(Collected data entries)
▽

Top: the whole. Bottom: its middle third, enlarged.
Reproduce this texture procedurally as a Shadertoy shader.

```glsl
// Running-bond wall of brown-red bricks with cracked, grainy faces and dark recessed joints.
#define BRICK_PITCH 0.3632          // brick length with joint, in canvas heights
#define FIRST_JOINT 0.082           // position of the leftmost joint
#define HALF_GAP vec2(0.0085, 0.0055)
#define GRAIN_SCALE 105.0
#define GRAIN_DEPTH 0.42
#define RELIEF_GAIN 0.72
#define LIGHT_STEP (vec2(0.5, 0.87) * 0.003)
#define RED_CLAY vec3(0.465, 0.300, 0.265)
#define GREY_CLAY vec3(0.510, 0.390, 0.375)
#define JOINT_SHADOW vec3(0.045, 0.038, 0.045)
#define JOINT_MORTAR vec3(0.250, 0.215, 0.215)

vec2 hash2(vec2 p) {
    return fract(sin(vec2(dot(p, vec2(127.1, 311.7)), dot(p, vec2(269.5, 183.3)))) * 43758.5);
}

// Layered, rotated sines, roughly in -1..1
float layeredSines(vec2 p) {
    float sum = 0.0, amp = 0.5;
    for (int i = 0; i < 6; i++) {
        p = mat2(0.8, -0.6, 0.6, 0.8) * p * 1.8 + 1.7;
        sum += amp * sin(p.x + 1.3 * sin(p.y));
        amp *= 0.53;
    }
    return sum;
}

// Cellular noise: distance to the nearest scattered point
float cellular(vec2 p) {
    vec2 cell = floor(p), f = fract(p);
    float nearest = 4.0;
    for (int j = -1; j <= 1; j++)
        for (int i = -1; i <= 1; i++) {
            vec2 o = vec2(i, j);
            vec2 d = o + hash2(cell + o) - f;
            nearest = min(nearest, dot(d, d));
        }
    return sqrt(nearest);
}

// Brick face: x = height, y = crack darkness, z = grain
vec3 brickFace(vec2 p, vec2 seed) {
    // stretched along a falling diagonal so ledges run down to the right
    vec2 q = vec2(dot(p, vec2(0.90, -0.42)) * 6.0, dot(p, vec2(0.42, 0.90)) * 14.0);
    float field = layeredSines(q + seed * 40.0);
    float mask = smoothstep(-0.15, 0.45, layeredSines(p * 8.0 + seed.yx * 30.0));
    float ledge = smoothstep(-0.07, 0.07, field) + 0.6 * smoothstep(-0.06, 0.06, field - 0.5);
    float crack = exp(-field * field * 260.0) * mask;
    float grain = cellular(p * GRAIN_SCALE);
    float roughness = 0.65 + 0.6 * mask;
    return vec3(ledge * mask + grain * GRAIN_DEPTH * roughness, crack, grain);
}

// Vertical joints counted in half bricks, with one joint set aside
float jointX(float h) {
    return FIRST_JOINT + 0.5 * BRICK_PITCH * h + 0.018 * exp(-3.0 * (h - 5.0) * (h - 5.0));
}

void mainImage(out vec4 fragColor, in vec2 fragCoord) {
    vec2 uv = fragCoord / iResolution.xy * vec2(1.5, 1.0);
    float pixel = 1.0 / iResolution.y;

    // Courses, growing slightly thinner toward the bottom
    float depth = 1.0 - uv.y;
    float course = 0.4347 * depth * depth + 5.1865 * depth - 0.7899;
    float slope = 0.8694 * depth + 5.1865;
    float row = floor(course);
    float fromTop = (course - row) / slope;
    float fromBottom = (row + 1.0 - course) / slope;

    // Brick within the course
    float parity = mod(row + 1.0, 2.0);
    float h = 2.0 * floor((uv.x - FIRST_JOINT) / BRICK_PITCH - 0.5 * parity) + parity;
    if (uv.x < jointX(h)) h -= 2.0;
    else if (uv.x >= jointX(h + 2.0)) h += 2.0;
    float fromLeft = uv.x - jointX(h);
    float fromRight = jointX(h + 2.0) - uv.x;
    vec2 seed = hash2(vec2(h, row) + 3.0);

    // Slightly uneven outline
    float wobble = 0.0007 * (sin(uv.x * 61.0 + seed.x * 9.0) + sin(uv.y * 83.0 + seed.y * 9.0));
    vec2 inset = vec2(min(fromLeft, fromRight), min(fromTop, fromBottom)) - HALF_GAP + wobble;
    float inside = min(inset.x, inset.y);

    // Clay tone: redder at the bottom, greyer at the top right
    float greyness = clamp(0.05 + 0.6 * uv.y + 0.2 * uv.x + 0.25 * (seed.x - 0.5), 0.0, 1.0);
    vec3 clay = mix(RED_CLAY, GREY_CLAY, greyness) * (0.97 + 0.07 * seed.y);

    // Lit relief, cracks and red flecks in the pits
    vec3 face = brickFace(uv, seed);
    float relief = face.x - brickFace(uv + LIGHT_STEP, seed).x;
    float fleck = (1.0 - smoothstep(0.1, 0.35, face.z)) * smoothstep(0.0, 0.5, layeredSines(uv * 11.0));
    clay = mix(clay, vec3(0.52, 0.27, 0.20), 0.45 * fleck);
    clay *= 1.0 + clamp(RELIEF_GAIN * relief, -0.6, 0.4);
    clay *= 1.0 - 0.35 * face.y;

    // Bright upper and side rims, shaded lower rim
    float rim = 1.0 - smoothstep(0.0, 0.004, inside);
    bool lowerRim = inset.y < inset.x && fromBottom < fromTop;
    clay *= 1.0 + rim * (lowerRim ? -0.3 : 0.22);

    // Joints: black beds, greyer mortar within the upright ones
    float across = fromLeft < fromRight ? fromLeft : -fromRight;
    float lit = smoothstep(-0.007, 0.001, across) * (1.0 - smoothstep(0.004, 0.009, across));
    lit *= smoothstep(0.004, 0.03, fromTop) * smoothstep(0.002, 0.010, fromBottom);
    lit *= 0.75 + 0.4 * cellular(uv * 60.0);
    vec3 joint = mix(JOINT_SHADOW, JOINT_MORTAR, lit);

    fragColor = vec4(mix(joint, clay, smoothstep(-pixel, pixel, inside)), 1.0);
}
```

△

Aim of the task -
Only the lines containing the word "fromTop" should be returned from the data above.

Written response -
    float fromTop = (course - row) / slope;
    vec2 inset = vec2(min(fromLeft, fromRight), min(fromTop, fromBottom)) - HALF_GAP + wobble;
    bool lowerRim = inset.y < inset.x && fromBottom < fromTop;
    lit *= smoothstep(0.004, 0.03, fromTop) * smoothstep(0.002, 0.010, fromBottom);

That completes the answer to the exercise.